= Beginning of Section =

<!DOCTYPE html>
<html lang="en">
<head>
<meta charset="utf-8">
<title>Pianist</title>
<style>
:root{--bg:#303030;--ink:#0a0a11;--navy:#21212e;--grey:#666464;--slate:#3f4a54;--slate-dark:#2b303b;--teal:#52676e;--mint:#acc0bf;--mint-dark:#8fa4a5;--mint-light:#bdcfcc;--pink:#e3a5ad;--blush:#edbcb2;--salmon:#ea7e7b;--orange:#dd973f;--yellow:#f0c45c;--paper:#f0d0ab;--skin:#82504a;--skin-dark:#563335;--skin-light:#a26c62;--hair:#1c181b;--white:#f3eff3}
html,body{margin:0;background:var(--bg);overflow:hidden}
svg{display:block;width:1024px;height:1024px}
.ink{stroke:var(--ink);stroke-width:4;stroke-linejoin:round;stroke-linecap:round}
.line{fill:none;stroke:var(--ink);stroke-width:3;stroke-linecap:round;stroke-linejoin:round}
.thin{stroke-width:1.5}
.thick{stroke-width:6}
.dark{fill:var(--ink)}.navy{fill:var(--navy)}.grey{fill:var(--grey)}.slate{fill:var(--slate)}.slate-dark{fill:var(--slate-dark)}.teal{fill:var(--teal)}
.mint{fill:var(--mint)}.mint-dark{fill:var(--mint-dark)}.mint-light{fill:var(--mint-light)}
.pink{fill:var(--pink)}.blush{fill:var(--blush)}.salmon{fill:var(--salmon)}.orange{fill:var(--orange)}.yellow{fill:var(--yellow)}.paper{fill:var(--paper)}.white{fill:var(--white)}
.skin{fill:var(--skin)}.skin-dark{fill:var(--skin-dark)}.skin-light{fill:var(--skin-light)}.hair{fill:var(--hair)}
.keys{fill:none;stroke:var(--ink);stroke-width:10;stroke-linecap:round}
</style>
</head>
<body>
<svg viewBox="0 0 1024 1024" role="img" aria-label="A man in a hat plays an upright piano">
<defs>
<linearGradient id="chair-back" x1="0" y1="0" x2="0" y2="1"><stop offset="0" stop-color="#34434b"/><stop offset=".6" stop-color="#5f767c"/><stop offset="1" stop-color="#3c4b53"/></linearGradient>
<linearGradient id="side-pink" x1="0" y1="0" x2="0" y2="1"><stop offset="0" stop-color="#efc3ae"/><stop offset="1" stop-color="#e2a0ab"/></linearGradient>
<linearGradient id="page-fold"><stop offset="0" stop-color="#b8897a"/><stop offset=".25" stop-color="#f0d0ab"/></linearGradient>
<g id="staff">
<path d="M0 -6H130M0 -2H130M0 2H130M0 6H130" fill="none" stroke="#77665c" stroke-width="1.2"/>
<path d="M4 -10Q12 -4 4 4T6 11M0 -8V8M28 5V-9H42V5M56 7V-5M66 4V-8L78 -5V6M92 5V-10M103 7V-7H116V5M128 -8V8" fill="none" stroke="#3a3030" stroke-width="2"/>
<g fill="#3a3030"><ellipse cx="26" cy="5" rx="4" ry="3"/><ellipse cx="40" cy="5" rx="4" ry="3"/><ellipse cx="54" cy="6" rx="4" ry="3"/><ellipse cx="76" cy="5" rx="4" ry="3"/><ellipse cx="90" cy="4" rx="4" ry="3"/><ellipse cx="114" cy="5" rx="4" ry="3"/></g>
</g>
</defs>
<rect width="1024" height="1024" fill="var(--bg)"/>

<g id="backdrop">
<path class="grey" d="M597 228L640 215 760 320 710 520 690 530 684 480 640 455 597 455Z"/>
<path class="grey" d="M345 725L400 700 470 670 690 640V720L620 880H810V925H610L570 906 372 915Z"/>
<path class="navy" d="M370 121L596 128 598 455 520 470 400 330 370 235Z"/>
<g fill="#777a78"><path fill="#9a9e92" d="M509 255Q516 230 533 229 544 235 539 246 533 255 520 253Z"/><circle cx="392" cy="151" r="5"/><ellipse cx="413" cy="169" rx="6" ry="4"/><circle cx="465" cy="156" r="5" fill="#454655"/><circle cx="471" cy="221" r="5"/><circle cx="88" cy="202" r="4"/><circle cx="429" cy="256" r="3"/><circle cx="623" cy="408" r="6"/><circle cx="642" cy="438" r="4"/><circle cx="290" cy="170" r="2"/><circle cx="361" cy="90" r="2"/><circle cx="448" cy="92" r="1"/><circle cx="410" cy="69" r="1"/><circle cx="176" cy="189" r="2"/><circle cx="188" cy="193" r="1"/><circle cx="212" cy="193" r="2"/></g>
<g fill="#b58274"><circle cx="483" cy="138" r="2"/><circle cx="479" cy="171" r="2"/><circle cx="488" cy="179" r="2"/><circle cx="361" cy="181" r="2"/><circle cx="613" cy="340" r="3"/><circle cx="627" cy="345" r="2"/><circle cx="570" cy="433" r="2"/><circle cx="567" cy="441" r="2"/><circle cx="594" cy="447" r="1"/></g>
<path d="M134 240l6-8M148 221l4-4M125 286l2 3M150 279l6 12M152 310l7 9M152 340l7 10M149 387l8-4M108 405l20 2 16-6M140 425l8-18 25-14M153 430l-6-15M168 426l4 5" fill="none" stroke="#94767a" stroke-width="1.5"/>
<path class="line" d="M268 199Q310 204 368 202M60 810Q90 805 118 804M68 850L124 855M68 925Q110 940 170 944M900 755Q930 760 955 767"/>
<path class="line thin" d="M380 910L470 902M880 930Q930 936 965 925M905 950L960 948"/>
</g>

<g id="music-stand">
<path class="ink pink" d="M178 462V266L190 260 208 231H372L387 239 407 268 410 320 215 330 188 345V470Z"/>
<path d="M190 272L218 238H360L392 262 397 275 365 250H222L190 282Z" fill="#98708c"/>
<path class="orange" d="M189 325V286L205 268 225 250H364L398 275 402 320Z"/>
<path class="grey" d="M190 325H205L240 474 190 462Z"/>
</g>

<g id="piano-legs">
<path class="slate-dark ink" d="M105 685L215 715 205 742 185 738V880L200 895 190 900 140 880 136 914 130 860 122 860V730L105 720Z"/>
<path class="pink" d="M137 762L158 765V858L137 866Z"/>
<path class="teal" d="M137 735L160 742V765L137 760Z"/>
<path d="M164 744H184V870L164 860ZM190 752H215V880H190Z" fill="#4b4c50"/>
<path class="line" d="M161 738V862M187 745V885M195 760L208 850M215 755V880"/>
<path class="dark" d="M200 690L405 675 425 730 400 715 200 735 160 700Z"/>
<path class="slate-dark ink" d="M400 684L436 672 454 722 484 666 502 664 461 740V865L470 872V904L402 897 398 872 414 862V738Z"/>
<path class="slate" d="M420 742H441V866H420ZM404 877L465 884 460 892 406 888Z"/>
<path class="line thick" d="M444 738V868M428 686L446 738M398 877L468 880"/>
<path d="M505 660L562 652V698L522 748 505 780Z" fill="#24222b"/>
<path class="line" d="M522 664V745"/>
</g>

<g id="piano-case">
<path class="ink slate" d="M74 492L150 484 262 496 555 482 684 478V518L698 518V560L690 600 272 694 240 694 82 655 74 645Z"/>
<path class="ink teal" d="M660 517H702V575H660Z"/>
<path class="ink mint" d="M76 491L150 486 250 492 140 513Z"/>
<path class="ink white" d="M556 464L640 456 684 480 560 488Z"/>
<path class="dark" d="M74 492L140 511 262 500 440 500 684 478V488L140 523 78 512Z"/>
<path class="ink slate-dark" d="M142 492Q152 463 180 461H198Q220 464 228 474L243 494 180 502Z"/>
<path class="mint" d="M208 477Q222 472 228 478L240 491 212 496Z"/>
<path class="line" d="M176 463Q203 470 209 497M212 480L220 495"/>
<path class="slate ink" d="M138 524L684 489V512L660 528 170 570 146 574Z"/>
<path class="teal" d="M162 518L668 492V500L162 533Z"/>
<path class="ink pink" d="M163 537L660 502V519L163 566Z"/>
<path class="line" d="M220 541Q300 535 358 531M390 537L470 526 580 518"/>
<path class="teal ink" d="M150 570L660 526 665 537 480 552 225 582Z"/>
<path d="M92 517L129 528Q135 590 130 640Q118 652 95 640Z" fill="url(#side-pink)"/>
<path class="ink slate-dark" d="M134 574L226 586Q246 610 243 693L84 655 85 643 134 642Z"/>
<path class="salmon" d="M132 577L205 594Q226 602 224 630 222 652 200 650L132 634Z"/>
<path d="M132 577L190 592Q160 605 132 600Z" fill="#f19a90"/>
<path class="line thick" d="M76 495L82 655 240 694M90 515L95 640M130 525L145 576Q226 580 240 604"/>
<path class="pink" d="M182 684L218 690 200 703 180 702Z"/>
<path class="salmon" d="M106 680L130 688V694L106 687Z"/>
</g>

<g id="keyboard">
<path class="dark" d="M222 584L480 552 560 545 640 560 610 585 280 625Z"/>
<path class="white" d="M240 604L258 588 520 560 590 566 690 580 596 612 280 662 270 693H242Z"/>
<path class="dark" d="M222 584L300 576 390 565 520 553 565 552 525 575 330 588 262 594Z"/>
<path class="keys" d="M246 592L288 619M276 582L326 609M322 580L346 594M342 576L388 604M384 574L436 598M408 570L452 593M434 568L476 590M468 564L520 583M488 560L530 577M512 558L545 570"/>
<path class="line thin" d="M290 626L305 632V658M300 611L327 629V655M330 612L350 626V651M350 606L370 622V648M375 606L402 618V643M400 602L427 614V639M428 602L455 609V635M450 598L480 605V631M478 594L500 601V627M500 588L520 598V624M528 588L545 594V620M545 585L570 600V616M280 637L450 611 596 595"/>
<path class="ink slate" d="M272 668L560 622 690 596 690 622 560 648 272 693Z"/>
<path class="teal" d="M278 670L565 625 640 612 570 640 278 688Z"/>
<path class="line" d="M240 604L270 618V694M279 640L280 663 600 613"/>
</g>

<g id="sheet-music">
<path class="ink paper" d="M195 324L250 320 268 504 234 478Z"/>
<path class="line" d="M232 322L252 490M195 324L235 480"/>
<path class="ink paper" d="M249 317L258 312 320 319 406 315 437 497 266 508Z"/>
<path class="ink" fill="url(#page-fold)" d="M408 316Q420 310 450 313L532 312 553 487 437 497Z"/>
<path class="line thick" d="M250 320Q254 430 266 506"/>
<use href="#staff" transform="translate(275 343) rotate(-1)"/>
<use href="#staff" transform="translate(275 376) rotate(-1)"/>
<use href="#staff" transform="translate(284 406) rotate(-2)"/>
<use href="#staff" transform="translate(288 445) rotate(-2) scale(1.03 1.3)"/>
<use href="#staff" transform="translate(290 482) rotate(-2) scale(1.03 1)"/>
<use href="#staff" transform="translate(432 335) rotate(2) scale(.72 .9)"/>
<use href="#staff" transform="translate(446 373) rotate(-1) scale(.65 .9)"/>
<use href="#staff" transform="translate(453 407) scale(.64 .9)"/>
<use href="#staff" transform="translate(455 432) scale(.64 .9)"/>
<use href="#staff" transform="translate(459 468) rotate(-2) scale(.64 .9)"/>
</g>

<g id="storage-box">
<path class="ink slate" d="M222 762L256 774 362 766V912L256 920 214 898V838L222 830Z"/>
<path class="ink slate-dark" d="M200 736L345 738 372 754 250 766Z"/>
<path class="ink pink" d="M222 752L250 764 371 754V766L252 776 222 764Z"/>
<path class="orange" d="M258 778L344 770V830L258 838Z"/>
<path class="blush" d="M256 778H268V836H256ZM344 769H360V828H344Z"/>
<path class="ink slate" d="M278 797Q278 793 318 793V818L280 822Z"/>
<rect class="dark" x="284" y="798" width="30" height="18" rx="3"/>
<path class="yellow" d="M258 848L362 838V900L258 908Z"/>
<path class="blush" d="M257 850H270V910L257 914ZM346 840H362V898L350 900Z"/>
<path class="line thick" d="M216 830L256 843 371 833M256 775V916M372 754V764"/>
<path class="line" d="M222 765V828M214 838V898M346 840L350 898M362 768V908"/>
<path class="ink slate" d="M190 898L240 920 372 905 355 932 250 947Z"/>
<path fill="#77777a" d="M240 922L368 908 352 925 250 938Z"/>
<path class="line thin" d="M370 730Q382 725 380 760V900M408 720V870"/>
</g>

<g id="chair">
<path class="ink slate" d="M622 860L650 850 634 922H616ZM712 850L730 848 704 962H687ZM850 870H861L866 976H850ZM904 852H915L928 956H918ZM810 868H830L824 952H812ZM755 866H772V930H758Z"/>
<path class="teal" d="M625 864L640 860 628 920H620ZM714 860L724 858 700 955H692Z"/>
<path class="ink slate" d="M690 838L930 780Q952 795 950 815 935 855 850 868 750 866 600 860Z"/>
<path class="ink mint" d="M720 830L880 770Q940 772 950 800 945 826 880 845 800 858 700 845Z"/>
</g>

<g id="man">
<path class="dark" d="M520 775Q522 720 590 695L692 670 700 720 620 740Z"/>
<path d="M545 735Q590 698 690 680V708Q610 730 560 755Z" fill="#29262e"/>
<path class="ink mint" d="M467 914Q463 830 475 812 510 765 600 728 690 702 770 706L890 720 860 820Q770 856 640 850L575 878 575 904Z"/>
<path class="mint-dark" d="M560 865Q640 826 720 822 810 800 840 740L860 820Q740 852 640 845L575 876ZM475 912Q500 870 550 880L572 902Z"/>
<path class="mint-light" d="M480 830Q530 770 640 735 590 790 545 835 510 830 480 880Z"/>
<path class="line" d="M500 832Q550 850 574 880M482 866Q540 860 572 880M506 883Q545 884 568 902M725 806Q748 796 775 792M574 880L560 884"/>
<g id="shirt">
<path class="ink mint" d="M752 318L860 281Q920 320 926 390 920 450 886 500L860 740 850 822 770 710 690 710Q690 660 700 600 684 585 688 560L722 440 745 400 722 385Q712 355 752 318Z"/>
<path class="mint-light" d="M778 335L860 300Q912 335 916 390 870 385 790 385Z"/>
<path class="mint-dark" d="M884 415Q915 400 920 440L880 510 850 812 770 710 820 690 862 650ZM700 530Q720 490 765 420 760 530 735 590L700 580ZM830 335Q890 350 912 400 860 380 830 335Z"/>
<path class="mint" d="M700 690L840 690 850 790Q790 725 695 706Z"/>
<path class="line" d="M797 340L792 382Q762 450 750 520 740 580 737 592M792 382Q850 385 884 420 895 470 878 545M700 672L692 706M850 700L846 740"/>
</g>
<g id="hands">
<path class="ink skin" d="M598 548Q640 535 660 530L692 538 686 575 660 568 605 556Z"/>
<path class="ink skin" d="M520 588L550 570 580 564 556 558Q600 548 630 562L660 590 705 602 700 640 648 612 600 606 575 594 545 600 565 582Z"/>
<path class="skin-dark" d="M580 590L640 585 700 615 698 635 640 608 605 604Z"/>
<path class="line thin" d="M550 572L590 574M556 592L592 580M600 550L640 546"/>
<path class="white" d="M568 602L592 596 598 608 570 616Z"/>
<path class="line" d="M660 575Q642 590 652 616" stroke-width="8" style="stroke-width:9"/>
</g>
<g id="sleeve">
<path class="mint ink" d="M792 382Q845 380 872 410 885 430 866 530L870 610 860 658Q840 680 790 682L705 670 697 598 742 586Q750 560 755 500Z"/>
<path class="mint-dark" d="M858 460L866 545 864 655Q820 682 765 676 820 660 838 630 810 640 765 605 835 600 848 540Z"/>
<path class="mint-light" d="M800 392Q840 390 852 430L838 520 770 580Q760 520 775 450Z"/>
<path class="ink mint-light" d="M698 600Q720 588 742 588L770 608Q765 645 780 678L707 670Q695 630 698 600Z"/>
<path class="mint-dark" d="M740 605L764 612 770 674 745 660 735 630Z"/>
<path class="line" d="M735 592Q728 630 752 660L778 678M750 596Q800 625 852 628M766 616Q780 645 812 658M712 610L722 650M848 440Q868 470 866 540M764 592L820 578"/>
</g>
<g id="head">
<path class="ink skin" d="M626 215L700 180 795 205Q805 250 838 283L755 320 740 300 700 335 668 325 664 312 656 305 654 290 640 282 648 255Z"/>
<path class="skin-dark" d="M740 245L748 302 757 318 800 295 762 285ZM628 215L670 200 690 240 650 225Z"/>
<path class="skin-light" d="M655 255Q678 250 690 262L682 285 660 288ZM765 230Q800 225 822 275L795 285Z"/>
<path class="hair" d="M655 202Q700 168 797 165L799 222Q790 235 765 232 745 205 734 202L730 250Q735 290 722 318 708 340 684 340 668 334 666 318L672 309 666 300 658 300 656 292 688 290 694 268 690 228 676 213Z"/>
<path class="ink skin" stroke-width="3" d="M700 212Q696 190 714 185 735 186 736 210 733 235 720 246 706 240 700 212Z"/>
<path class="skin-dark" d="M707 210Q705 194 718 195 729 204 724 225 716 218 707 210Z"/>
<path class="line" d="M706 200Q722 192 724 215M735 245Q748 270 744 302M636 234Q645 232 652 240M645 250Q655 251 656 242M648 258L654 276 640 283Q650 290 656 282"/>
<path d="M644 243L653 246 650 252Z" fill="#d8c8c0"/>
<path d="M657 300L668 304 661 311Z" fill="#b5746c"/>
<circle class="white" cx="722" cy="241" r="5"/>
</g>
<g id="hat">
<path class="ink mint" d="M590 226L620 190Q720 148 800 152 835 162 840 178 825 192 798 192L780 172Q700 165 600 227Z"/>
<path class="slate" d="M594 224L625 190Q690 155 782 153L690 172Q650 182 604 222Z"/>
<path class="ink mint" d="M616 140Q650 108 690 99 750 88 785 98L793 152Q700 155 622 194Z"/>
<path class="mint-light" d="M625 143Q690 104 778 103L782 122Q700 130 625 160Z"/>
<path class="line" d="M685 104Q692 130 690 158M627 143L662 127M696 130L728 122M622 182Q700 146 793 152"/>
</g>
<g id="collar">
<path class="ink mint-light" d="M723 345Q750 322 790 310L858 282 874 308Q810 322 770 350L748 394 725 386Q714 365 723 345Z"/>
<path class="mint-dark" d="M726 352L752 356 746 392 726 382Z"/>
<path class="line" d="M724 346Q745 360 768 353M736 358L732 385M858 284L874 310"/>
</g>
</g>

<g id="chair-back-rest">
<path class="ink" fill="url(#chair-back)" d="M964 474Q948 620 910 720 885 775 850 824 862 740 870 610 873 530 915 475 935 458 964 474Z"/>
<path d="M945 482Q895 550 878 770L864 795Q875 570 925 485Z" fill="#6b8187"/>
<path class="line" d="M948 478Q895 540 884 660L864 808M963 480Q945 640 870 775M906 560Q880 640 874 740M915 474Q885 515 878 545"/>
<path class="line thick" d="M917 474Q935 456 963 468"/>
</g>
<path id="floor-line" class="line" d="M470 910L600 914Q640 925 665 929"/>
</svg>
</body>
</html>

= End of Section =

Exercise goal: The expected answer holds each line from the listing above where the string "page" is present.

Exercise response:
<linearGradient id="page-fold"><stop offset="0" stop-color="#b8897a"/><stop offset=".25" stop-color="#f0d0ab"/></linearGradient>
<path class="ink" fill="url(#page-fold)" d="M408 316Q420 310 450 313L532 312 553 487 437 497Z"/>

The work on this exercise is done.